As an analogy, among humans, the class of "smart people" are not a natural coalition, even though they could in-principle get together and defeat all of the non-smart people in a one-on-one fight. Why don't smart people do that? Well, one reason is that smart people don't usually see themselves as being part of a coherent identity that includes all the other smart people. Poetically, there isn't much class consciousness among smart people as a unified group. They have diverse motives and interests that wouldn't be furthered much by attempting to join such a front. The argument Hanson makes is that AIs will also not form a natural, unified front against humans in the same sense. The relevant boundaries in future conflicts over power will likely be drawn across other lines.

The idea that AIs won't form a natural coalition has a variety of implications for the standard AI risk arguments. Most notably, it undermines the single-agent model that underlies many takeover stories and arguments for risk. More specifically, if AIs won't form a natural coalition, then,

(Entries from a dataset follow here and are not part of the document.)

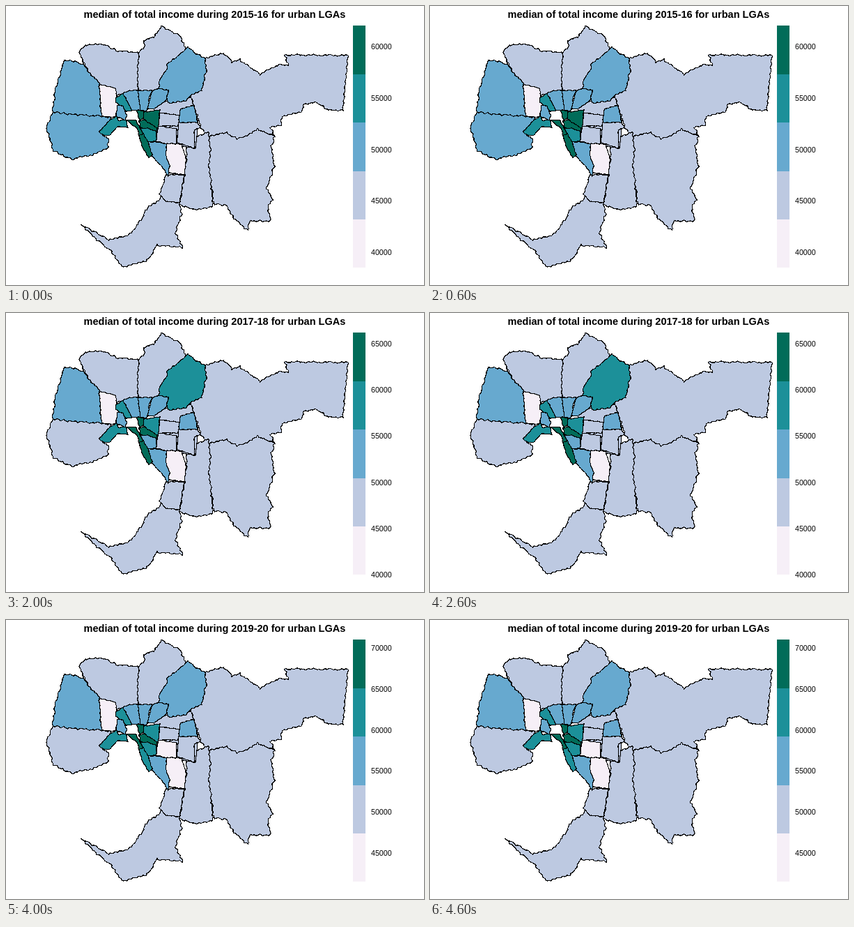
An HTML page for the animation above (5000 ms loop, 600 px wide and 400 px high).

```html
<!DOCTYPE html>
<html lang="en">
<head>
<meta charset="utf-8">
<title>Median income map</title>
<style>
  html, body { margin: 0; width: 100%; height: 100%; overflow: hidden; background: #fff; }
  svg { display: block; width: 600px; height: 400px; }
  text { font: 10.67px "Liberation Sans", Arial, sans-serif; }
  #title { font-size: 14.55px; font-weight: bold; text-anchor: middle; }
  #map { stroke: #000; stroke-width: 1.25; stroke-linejoin: round; shape-rendering: crispEdges; }
</style>
</head>
<body>
<svg viewBox="0 0 600 400">
  <text id="title" x="299.5" y="17"></text>
  <g id="map"></g>
  <g id="bar" shape-rendering="crispEdges"></g>
  <g id="labels"></g>
</svg>
<script>
const COLORS = ["#f6eff7", "#bdc9e1", "#67a9cf", "#1c9099", "#016c59"];
// Top label value, its y centre and the distance between labels, per year
const YEARS = [
  { top: 60000, y: 58, step: 73.75 },
  { top: 60000, y: 77.3, step: 70.5 },
  { top: 65000, y: 44, step: 66.2 },
  { top: 65000, y: 82, step: 61.3 },
  { top: 70000, y: 39.7, step: 58.9 }
];
const STEP_MS = 1000, BAR_TOP = 28.35, BAND = 69.4;
const byId = id => document.getElementById(id);

function add(parent, tag, attrs) {
  const node = document.createElementNS("http://www.w3.org/2000/svg", tag);
  for (const key in attrs) node.setAttribute(key, attrs[key]);
  return byId(parent).appendChild(node);
}

// A fixed ripple field roughens outlines; shared borders stay together.
function ripple(x, y, rough) {
  const dx = Math.sin(x * 0.5 + y * 0.7) + 0.6 * Math.sin(x * 1.9 + y * 2.7);
  const dy = Math.sin(x * 0.8 - y * 0.4) + 0.6 * Math.sin(x * 2.3 - y * 1.7);
  return (x + dx * rough).toFixed(1) + "," + (y + dy * rough).toFixed(1);
}

function outline(points, rough) {
  const corners = points.split(" ").map(p => p.split(",").map(Number));
  const path = [];
  corners.forEach(([x, y], i) => {
    const [nx, ny] = corners[(i + 1) % corners.length];
    const parts = Math.ceil(Math.hypot(nx - x, ny - y) / 2.5);
    for (let k = 0; k < parts; k++)
      path.push(ripple(x + (nx - x) * k / parts, y + (ny - y) * k / parts, rough));
  });
  return "M" + path.join("L") + "Z";
}

// levels: one colour index per year, or a single one for all years.
// Later areas cover the hidden edges of earlier ones.
const areas = [];
function area(levels, points, rough) {
  areas.push({ levels, node: add("map", "path", { d: outline(points, rough) }) });
}
const outer = (levels, points) => area(levels, points, 0.9);
const inner = (levels, points) => area(levels, points, 0.4);

// West and north
outer("22111", "67,152 90,155 137,158 152,160 140,185 147,190 146,203 125,213 105,217 95,220 68,208 62,188 58,175");
outer("2", "67,152 70,122 78,97 83,78 97,79 111,84 134,112 137,158 90,155");
outer("1", "113,56 140,55 158,64 190,67 189,122 160,127 134,112 120,95 111,80 105,64");
outer("1", "189,121 190,67 199,57 197,50 213,45 223,29 250,43 258,62 240,100 233,121 200,123");

// East and south
outer("1", "285,75 312,68 325,80 335,77 365,98 378,90 393,84 406,85 400,70 491,71 484,150 463,149 445,138 428,141 424,151 396,158 394,170 380,174 386,187 360,176 345,187 330,190 315,181 290,187 280,175 266,131");
outer("1", "109,314 124,322 147,335 177,329 194,306 204,287 218,281 225,268 249,280 250,290 252,300 243,324 254,346 217,343 202,366 168,374 148,349 127,332");
outer("1", "258,195 290,180 294,205 291,228 294,250 297,286 283,291 268,291 249,285 256,242 259,219");
outer("1", "291,187 315,181 330,190 345,187 360,176 386,187 381,201 385,230 374,262 383,277 376,288 380,309 350,308 347,322 327,304 317,286 298,284 294,250 291,228 294,205");
inner("12111", "229,242 256,242 249,282 230,280 220,270 226,255");

// Middle suburbs
inner("1", "212,148 220,138 266,131 276,168 272,204 231,198 217,176 220,160");
outer("23322", "219,118 220,105 231,92 231,83 247,73 260,58 272,68 285,74 287,92 281,122 266,128 259,135 235,139 230,134");
inner("1", "221,153 250,157 248,172 218,172");
inner("11100", "218,172 245,176 245,197 231,198 216,194");
inner("2", "250,148 270,142 275,167 248,167");
inner("1", "248,167 275,167 279,174 270,178 271,204 252,198 245,195");
inner("0", "231,197 252,198 259,220 256,242 233,239 235,228 229,214");
inner("2", "204,195 217,195 231,198 229,214 235,228 233,244 225,232 209,214");
inner("0", "134,112 157,118 165,160 137,158");

// City ring
inner("2", "189,121 210,121 204,135 212,142 200,151 193,149");
inner("2", "210,121 219,118 233,121 230,135 212,148 203,147");
inner("2", "168,125 178,121 189,121 193,149 181,150");
inner("3", "158,138 157,132 168,125 181,150 173,151");
inner("2", "160,142 168,143 173,156 172,164 158,158");
inner("3", "134,180 149,163 159,158 161,164 172,163 175,174 160,173 148,186 136,184");
inner("4", "188,149 198,151 201,160 191,164");
inner("43333", "198,152 221,149 218,177 197,162");
inner("4", "191,165 198,163 217,175 216,180 194,175");
inner("33223", "193,176 203,175 216,180 216,194 204,195 197,184");
inner("44443", "191,186 197,183 204,195 210,214 205,217 196,203");
inner("4", "173,164 186,163 197,183 191,186 189,176");

COLORS.forEach((fill, i) => add("bar", "rect", {
  x: 498, y: BAR_TOP + (COLORS.length - 1 - i) * BAND, width: 18, height: BAND, fill
}));

function show(index) {
  const { top, y, step } = YEARS[index];
  byId("title").textContent =
    `median of total income during ${2015 + index}-${16 + index} for urban LGAs`;
  for (const { levels, node } of areas)
    node.setAttribute("fill", COLORS[levels[index % levels.length]]);
  byId("labels").replaceChildren();
  for (let i = 0; y + i * step < BAR_TOP + COLORS.length * BAND; i++)
    add("labels", "text", { x: 524, y: y + i * step + 4 }).textContent = top - i * 5000;
}

let shown = -1;
function tick() {
  const index = Math.floor(performance.now() / STEP_MS) % YEARS.length;
  if (index !== shown) show(shown = index);
  requestAnimationFrame(tick);
}
tick();
</script>
</body>
</html>
```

  • We shouldn't model a bunch of AIs (or even a bunch of copies of the same model) as all basically being "a single AI". For instance, in Ajeya's story about AI takeover, she alternates between calling a single copy of an AI model an entity named "Alex" and calling the entire coalition of copies of the same model "Alex". However, in the absence of any unified coalition among the AIs, this conflation makes much less sense.
  • It will be hard for AIs to coordinate a violent takeover for basically the same reason why it's hard for humans to coordinate a violent takeover. In order to coordinate a violent plan, you generally need to alert other people about your intentions. However, since other people might not agree with your intentions, each person you inform is a chance for your plan to be exposed, and thus ended. This would apply to AIs who try to inform other AIs about their intentions.
  • If an AI is trained to catch deception in other AIs, there isn't a strong reason to assume that it will defect from its training and join the other AI in deceiving against the humans, because it won't necessarily see itself as "an AI" fighting against "the humans".

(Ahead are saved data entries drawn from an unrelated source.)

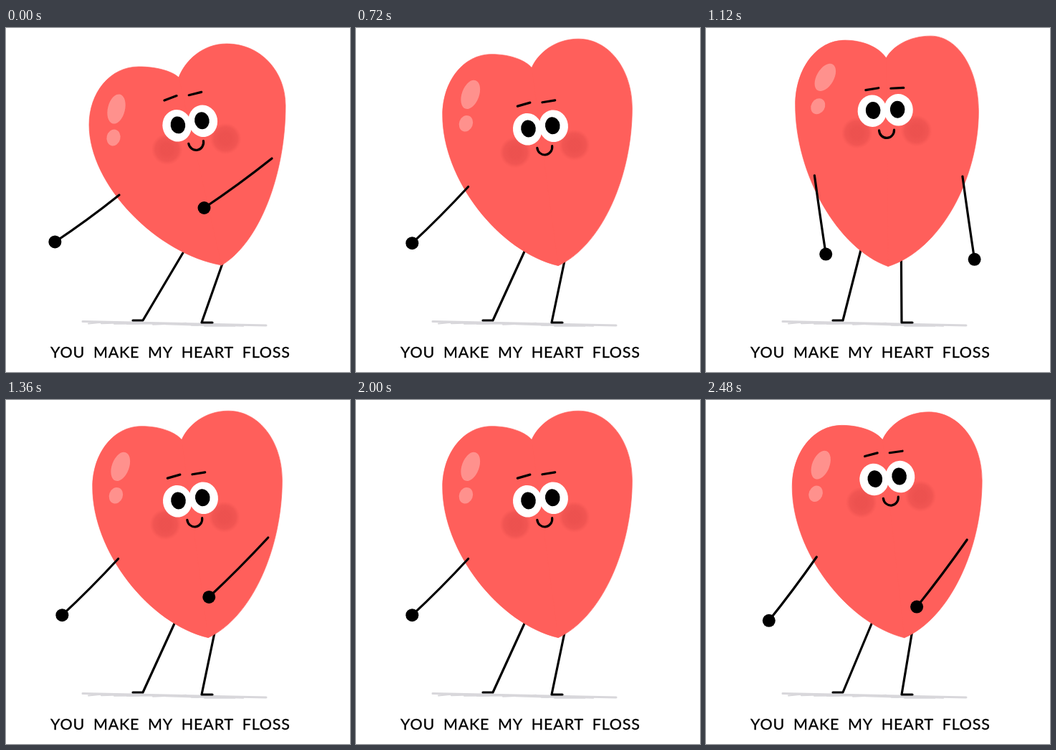
Recreate the animation shown at these times as an HTML page with a canvas. Size 480 by 480 pixels, loop 2560 ms.

```html
<!DOCTYPE html>
<html lang="en">
<head>
<meta charset="utf-8">
<title>You make my heart floss</title>
<style>
  html, body { margin: 0; width: 100%; height: 100%; overflow: hidden; background: #fff; }
  canvas { display: block; width: 480px; height: 480px; }
</style>
</head>
<body>
<canvas id="stage" width="480" height="480"></canvas>
<script>
const ctx = document.getElementById('stage').getContext('2d');
const STEP = 80, STEPS = 32, BEAT = 8;
const INK = '#000', RED = '#ff5f5b', SHINE = '#ff918d', SHADOW = '#d8d7db';

// lean runs from 1 (hands left) to -1 (hands right); rise peaks between the two
function motionAt(phase) {
  const turn = 2 * Math.PI * phase / BEAT;
  const inertia = Math.sin(turn);
  const lean = Math.abs(phase - BEAT / 2) / 2 - 1 + 0.09 * inertia;
  return { lean, inertia, rise: inertia ** 2, bounce: Math.sin(2 * turn) };
}

const place = ({ lean, rise }, rest, sway, lift = [0, 0]) =>
  rest.map((v, i) => v + sway[i] * lean + lift[i] * rise);

function line(points, width = 3.2, color = INK) {
  ctx.beginPath();
  points.forEach(([x, y]) => ctx.lineTo(x, y));
  ctx.lineWidth = width;
  ctx.strokeStyle = color;
  ctx.stroke();
}

function oval(x, y, rx, ry, color, angle = 0) {
  ctx.beginPath();
  ctx.ellipse(x, y, rx, ry, angle, 0, 7);
  ctx.fillStyle = color;
  ctx.fill();
}

function seededRandom(seed) {
  return () => (seed = seed * 16807 % 2147483647) / 2147483647;
}

function drawShadow() {
  const random = seededRandom(7);
  const ground = x => 409.5 + 0.021 * (x - 107);
  line([[107, ground(107)], [363, ground(363)]], 3, SHADOW);
  for (let x = 115; x < 310; x += 18) {
    const end = x + 25 + 30 * random();
    line([[x, ground(x) + 3 * random()], [end, ground(end) + 3 * random() - 1]], 2, SHADOW);
  }
}

function drawLegs(tipX) {
  const shift = tipX - 215;
  line([[tipX - 27 - 0.22 * shift, 300], [191, 408], [177, 408]]);
  line([[tipX + 24 - 0.15 * shift, 300], [273, 411], [288, 411]]);
}

// Half of the heart, from the notch over the lobe to the tip; dir is 1 for the right half
function addHalf(notch, top, side, tip, dir, lean) {
  const [nx, ny] = notch, [tx, ty] = top, [sx, sy] = side;
  const u = dir * lean;
  ctx.moveTo(nx, ny);
  ctx.bezierCurveTo(nx + 0.13 * (tx - nx), (ny + ty) / 2, (nx + tx) / 2, ty, tx, ty);
  ctx.bezierCurveTo(tx + 0.58 * (sx - tx), ty, sx, sy - 0.55 * (sy - ty), sx, sy);
  ctx.bezierCurveTo(sx, sy + 0.43 * (tip[1] - sy),
    tip[0] + dir * (72 - 19 * u), tip[1] - 24 - 8 * u, ...tip);
  ctx.lineTo(nx, ny);
}

function drawHeart(m, tip) {
  const notch = place(m, [250.5, 69], [-9.5, 0], [0, -27]);
  const topL = place(m, [187.5, 44], [-2.5, 10], [6, -26]);
  const topR = place(m, [313, 34.5], [-5, -12.5], [0, -24.5]);
  const sideL = place(m, [112, 132.5], [4, 2.5], [13, -25]);
  const sideR = place(m, [388.5, 110], [1.5, -2], [-8, 6]);
  ctx.beginPath();
  addHalf(notch, topL, sideL, tip, -1, m.lean);
  addHalf(notch, topR, sideR, tip, 1, m.lean);
  ctx.fillStyle = ctx.strokeStyle = RED;
  ctx.lineWidth = 0.7;
  ctx.fill();
  ctx.stroke();

  const angle = 0.5 - 0.26 * m.lean;
  oval(...place(m, [158, 95.5], [-4, 17.5], [8, -25]), 12, 21, SHINE, angle);
  oval(...place(m, [147.5, 133], [2.5, 20], [9, -22]), 9.5, 11.5, SHINE, angle);
}

function drawBlush(x, y) {
  const glow = ctx.createRadialGradient(x, y, 8, x, y, 22);
  glow.addColorStop(0, 'rgba(232, 78, 76, .8)');
  glow.addColorStop(0.6, 'rgba(234, 80, 78, .65)');
  glow.addColorStop(1, 'rgba(240, 84, 80, 0)');
  oval(x, y, 22, 22, glow);
}

function drawFace({ lean, inertia, rise, bounce }) {
  const turn = 1 + 2.5 * lean;
  const browY = -39.5 + 9 * rise;
  ctx.save();
  ctx.translate(253.5 + 3.25 * lean + 3 * inertia, 133 - 18 * rise + 15 * bounce);
  ctx.rotate(-0.05 - 0.13 * lean);
  for (const side of [-1, 1]) {
    drawBlush(41.5 * side + turn, 30);
    const browX = 17.5 * side - 3 * lean;
    const slope = 9 * (0.06 * side - 0.07 - 0.05 * lean);
    line([[browX - 9, browY - slope], [browX + 9, browY + slope]]);
  }
  for (const side of [-1, 1]) oval(18.3 * side, 0, 20.3, 22.3, '#fff');
  for (const side of [-1, 1]) oval(17 * side, -0.7, 10.3, 12, INK);
  ctx.beginPath();
  ctx.ellipse(turn, 27.5, 10.5, 11, 0, 0, Math.PI);
  ctx.stroke();
  ctx.restore();
}

function drawArm([x, y], length, lean) {
  const angle = 0.94 * lean * (1.7 - 0.7 * lean ** 2);
  const handX = x - length * Math.sin(angle);
  const handY = y + length * Math.cos(angle);
  ctx.beginPath();
  ctx.moveTo(x, y);
  ctx.quadraticCurveTo((x + handX) / 2, (y + handY) / 2 + 3, handX, handY);
  ctx.lineWidth = 3.2;
  ctx.strokeStyle = INK;
  ctx.stroke();
  oval(handX, handY, 9, 9, INK);
}

function drawCaption() {
  ctx.font = '21.5px Lato, sans-serif';
  ctx.letterSpacing = '0.8px';
  ctx.wordSpacing = '5.5px';
  ctx.textAlign = 'center';
  ctx.fillStyle = ctx.strokeStyle = INK;
  ctx.lineWidth = 0.35;
  ctx.fillText('YOU MAKE MY HEART FLOSS', 229.4, 459.5);
  ctx.strokeText('YOU MAKE MY HEART FLOSS', 229.4, 459.5);
}

function draw(step) {
  const m = motionAt(step % BEAT);
  const tip = place(m, [258, 332.5], [43, -1.5]);
  const cycle = step % (2 * BEAT);
  const rightBehind = cycle > 4 && cycle < 12;
  const leftArm = () => drawArm(place(m, [140, 213.5], [18, 19.5], [13, -6]), 111, m.lean);
  const rightArm = () => drawArm(place(m, [359, 205], [12, -23]), 117, m.lean);

  ctx.fillStyle = '#fff';
  ctx.fillRect(0, 0, 480, 480);
  ctx.lineCap = ctx.lineJoin = 'round';
  drawShadow();
  drawLegs(tip[0]);
  if (rightBehind) rightArm();
  drawHeart(m, tip);
  drawFace(m);
  leftArm();
  if (!rightBehind) rightArm();
  drawCaption();
}

let start;
function tick(now) {
  start ??= now;
  draw(Math.floor((now - start) / STEP) % STEPS);
  requestAnimationFrame(tick);
}
requestAnimationFrame(tick);
</script>
</body>
</html>
```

In my opinion, these examples only scratch the surface of the ways in which your story of AI might depart from the classic AI risk analysis if you don't think AIs will form a natural, unified coalition. When you start to read standard AI risk stories (including from people like Ajeya who do not agree with Eliezer on a ton of things), you can often find the assumption that "AIs will form a natural, unified coalition" written all over it.

I'm just noting that you are assuming that we have many robustly aligned AI's, in which case I agree that take-over seems less likely.

Absent this assumption, I don't think that "AIs will form a natural, unified coalition" is the necessary outcome, but it seems reasonable that the other outcomes will look functionally the same for us.

Nice post, Joe.

For two: clearly some sorts of otherness warrant some sorts of fear. For example: maybe you, personally, don't like to murder. But Bob, well: Bob is different. If Bob gets a bunch of power, then: yep, it's OK to hold your babies close. And often OK, too, to try to "control" Bob into not-killing-your-babies. Cf, also, the discussion of getting-eaten-by-bears in the first essay. And the Nazis, too, were different in their own way. Of course, there's a long and ongoing history of mistaking "different" for "the type of different that wants to kill your babies." We should, indeed, be very wary. But liberal tolerance has never been a blank check; and not all fear is hatred.

I think the strength of this point may be misleading. The word "murder" usually has a negative connotation in language, so if one hears that "a murderer got lots of power", then one should reasonably expect more negative stuff. However, although killing humans is almost always bad, it is not necessarily bad. For example, I think it would be totally fine to kill a terrorist to prevent the death of e.g. 1 M people. To assess the value of a given action, we have to ask what is better from the point of view of the universe. Once one does that, AI killing all humans is no longer necessarily bad, but it will also not be good for free.